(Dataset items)

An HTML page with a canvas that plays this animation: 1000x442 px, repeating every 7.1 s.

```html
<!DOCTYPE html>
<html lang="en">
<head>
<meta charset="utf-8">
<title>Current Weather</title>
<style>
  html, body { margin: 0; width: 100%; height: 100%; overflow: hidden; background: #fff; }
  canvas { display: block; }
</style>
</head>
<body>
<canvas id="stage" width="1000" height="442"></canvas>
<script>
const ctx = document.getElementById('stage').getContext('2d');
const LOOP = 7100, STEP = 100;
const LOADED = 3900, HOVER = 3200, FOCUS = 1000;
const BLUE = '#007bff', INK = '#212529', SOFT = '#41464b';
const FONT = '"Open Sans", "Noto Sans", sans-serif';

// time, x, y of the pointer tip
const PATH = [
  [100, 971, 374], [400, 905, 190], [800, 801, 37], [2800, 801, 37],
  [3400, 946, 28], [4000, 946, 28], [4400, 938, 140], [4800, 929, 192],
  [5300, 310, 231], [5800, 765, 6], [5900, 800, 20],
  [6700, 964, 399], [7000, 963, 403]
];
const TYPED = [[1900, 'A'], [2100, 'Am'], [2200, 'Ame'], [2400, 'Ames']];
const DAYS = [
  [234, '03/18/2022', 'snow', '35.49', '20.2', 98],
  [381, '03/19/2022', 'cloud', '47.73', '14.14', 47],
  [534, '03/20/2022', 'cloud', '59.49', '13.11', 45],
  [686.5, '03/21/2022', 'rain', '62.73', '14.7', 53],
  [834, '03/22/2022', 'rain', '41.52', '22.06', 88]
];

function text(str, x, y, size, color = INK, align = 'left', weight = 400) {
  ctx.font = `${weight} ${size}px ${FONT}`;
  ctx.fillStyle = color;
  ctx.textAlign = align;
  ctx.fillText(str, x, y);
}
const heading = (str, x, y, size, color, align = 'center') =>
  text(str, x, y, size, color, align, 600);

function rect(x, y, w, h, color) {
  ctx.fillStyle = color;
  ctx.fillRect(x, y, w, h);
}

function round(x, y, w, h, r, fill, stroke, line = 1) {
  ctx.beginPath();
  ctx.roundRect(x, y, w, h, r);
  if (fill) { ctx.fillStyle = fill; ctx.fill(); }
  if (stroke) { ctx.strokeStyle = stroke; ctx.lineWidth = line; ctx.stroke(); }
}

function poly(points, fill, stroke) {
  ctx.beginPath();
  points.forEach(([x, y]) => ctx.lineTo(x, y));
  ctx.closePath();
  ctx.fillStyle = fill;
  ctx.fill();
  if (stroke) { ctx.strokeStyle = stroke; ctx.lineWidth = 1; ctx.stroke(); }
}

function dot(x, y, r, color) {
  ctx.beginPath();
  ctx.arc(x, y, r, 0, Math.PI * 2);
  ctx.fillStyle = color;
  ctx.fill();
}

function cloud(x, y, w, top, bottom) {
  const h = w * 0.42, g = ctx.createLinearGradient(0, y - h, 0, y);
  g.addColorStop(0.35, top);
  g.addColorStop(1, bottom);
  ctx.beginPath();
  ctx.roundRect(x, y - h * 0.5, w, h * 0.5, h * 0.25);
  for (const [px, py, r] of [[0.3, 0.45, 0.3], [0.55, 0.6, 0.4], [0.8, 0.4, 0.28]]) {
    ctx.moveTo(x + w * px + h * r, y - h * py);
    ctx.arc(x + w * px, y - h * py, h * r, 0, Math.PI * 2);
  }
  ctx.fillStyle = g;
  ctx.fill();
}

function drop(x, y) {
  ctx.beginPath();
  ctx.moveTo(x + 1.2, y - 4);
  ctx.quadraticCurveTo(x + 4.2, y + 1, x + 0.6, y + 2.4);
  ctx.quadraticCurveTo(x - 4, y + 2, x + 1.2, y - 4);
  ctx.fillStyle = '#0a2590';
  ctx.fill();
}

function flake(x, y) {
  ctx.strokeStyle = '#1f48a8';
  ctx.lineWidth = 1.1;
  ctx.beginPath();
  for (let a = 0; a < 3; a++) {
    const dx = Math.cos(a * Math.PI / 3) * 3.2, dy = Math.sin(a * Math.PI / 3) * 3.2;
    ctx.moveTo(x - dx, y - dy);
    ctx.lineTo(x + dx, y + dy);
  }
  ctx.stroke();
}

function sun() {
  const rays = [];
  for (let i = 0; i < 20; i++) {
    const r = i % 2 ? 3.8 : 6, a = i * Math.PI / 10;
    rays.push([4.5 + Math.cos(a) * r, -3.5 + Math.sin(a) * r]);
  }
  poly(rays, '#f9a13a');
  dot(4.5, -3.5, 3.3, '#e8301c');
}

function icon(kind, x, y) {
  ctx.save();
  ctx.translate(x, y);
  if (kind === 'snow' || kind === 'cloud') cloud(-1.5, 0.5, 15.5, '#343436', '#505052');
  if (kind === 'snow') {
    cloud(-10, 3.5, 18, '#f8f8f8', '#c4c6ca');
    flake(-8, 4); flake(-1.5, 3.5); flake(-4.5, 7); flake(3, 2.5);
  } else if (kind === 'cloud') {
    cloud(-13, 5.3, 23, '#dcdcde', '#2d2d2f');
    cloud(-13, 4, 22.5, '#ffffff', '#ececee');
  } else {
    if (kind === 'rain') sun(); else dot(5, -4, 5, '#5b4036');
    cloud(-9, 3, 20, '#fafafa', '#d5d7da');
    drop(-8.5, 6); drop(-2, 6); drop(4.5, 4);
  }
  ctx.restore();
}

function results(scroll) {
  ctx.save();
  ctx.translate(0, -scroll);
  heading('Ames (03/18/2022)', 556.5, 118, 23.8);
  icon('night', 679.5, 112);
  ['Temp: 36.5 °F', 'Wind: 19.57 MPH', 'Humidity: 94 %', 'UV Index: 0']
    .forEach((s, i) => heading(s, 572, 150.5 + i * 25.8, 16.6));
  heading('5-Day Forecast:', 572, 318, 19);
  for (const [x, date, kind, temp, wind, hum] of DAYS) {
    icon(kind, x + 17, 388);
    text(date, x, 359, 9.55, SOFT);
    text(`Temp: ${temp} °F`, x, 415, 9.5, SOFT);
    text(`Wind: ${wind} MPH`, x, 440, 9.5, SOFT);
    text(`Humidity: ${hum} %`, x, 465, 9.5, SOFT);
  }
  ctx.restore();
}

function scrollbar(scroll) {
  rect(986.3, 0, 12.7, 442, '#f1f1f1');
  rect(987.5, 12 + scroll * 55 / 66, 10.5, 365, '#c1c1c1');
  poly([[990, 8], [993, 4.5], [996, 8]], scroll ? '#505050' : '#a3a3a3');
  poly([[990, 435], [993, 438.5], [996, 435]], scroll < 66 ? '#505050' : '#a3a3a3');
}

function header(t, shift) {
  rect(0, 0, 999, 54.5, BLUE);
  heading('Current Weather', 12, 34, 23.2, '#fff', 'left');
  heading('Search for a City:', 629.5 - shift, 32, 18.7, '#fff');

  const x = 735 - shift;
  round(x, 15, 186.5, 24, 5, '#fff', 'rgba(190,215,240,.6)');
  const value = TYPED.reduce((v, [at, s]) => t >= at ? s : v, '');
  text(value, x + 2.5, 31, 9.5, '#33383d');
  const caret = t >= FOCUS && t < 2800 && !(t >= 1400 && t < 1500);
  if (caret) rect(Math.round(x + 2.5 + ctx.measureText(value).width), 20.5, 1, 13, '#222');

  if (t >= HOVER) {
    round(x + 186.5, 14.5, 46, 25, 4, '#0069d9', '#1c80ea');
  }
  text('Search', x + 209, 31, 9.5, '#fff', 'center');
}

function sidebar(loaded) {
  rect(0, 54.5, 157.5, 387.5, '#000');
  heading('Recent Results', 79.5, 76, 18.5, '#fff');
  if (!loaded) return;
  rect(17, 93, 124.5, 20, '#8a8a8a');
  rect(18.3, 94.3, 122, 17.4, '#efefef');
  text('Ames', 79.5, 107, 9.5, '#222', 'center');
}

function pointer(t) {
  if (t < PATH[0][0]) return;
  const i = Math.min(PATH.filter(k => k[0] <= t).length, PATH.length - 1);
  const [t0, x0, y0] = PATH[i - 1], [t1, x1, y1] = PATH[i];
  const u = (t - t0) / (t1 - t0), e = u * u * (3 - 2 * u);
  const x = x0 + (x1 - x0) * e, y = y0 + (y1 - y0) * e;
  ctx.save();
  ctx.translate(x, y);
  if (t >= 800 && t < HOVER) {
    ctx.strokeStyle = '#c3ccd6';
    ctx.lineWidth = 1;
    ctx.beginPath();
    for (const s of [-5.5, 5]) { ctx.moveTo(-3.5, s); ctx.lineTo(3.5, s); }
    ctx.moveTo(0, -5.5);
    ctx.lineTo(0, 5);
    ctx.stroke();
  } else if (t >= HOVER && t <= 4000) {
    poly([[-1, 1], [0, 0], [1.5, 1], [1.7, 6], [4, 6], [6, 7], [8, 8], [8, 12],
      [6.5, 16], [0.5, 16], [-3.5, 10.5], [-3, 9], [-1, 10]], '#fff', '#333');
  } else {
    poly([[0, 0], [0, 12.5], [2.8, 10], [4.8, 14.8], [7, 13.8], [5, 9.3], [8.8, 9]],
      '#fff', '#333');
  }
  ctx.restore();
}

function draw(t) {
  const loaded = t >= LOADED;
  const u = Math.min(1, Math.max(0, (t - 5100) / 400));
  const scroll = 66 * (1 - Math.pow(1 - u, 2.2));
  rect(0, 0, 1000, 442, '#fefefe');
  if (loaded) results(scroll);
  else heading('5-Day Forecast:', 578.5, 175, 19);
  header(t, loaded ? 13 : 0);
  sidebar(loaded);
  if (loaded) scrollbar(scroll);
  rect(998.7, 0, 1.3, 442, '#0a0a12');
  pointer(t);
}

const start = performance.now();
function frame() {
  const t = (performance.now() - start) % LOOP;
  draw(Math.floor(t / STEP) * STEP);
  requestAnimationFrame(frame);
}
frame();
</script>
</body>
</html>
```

---

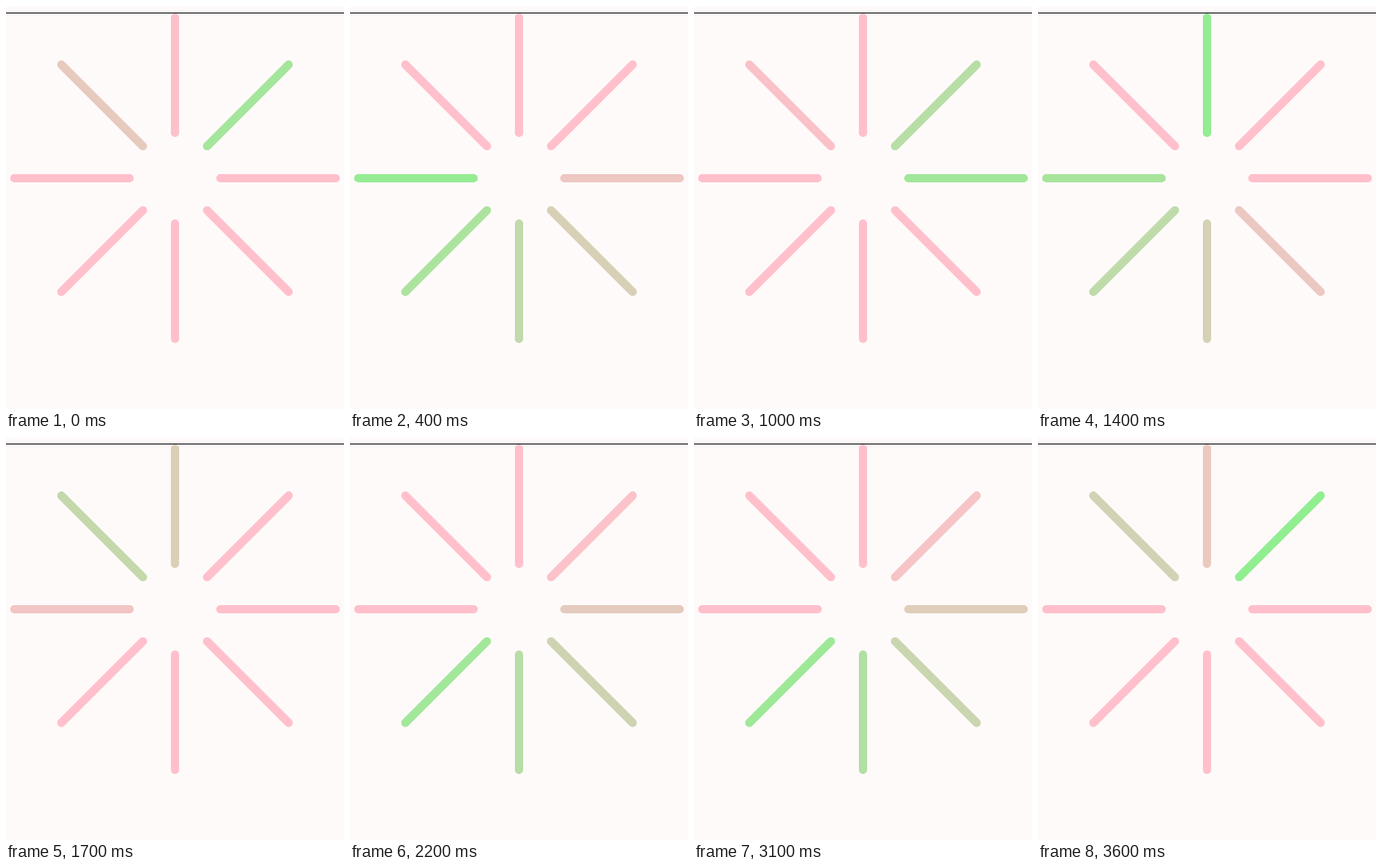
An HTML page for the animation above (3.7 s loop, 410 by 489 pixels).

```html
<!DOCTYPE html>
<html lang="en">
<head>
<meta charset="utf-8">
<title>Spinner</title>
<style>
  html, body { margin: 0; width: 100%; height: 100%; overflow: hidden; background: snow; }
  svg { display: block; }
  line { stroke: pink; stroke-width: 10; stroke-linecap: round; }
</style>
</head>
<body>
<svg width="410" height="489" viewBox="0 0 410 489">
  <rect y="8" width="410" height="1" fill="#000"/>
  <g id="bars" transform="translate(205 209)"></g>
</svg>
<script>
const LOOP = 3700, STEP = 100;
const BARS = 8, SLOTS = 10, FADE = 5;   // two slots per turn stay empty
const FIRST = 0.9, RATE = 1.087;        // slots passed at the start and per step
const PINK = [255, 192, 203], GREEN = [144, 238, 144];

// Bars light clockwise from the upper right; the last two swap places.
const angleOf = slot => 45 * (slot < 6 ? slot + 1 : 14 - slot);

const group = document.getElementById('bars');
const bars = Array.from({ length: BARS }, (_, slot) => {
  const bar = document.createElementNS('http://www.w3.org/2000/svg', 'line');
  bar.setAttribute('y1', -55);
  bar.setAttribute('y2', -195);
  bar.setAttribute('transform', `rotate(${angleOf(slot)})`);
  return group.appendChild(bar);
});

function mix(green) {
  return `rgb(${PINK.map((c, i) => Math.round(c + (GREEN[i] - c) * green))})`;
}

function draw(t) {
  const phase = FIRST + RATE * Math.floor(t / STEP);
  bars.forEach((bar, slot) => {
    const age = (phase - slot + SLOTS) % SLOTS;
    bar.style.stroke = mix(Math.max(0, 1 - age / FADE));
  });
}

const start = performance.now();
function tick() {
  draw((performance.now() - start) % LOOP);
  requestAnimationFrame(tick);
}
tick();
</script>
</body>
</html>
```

--

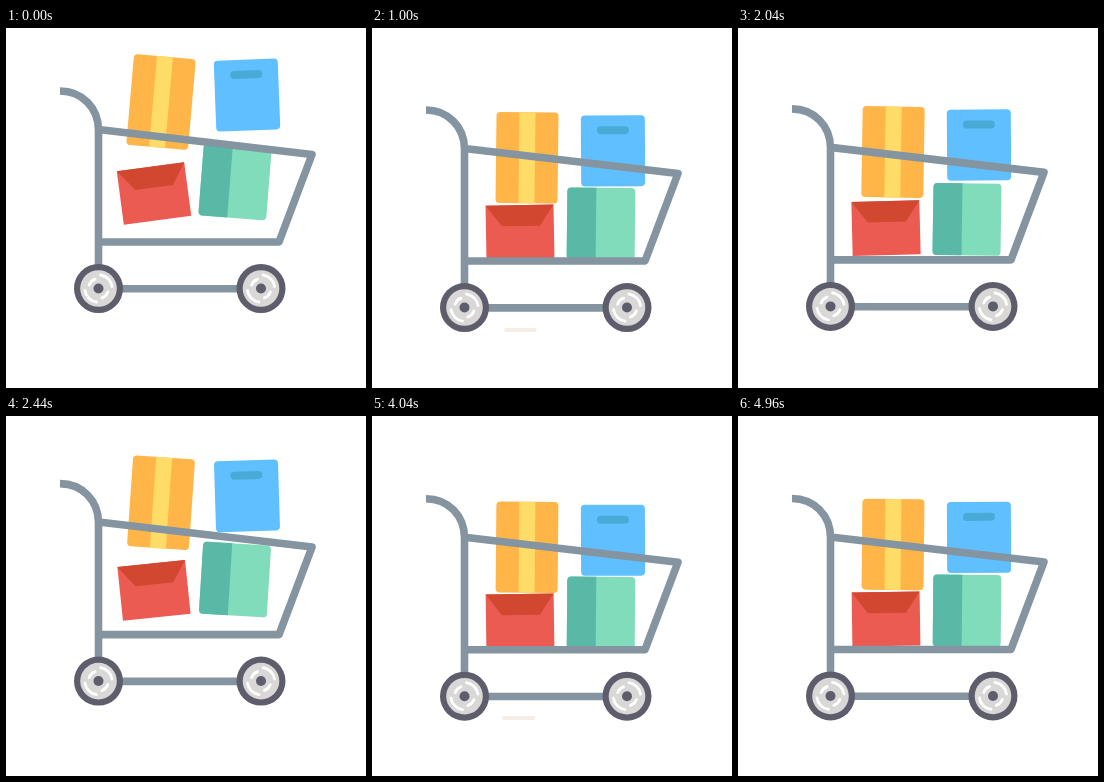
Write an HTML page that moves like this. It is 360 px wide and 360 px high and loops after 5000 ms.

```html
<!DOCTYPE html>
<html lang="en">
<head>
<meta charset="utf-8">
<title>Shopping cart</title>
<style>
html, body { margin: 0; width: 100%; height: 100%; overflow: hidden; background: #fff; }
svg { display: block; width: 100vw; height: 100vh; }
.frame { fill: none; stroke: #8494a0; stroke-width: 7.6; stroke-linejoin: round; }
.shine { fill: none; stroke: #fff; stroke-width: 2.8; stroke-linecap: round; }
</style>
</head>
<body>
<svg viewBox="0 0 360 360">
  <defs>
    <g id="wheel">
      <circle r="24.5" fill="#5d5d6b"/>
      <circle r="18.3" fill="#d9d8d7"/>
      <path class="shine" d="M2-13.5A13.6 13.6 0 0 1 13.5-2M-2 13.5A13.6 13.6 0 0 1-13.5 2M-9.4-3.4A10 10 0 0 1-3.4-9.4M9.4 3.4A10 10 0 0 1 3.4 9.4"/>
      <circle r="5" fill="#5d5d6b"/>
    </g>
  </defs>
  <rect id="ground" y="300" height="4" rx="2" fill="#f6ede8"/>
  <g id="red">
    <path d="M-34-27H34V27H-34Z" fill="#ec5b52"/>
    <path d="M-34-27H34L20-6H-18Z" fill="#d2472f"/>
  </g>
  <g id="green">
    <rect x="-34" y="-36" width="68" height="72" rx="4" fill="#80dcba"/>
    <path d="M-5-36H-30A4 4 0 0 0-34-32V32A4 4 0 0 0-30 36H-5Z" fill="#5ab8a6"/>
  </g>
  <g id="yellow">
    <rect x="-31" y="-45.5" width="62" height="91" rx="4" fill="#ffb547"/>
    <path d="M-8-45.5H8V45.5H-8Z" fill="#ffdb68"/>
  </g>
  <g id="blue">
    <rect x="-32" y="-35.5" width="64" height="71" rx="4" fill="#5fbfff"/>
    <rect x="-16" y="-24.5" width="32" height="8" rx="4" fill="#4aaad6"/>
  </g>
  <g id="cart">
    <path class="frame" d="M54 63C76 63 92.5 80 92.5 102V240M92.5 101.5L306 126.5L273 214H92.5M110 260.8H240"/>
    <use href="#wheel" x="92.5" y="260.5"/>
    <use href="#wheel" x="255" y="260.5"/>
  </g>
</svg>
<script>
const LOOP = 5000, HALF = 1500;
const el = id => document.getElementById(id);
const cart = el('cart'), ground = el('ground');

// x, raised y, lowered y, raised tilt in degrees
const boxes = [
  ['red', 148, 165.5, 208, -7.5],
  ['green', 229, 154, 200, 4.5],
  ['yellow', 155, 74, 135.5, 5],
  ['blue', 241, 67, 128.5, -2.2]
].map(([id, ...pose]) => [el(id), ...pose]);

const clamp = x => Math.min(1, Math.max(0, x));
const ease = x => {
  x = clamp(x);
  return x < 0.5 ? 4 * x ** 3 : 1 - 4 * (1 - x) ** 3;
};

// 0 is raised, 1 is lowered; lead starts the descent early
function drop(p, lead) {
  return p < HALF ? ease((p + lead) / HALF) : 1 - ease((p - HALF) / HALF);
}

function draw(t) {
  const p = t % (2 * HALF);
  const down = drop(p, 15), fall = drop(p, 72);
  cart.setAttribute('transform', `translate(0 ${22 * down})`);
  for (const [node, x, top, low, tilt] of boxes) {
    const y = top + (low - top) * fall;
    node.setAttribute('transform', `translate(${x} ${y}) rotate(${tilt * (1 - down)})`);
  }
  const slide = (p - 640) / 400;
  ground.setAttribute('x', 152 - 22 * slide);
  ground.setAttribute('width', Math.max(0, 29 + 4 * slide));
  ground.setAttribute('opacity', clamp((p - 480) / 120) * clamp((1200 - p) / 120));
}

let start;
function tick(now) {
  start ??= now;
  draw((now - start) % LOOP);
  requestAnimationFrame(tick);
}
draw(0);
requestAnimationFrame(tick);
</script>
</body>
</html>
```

*Exercise description*: Each line carrying the string "moveTo" should be copied out from the entries.

*Task solution*:
    ctx.moveTo(x + w * px + h * r, y - h * py);
  ctx.moveTo(x + 1.2, y - 4);
    ctx.moveTo(x - dx, y - dy);
    for (const s of [-5.5, 5]) { ctx.moveTo(-3.5, s); ctx.lineTo(3.5, s); }
    ctx.moveTo(0, -5.5);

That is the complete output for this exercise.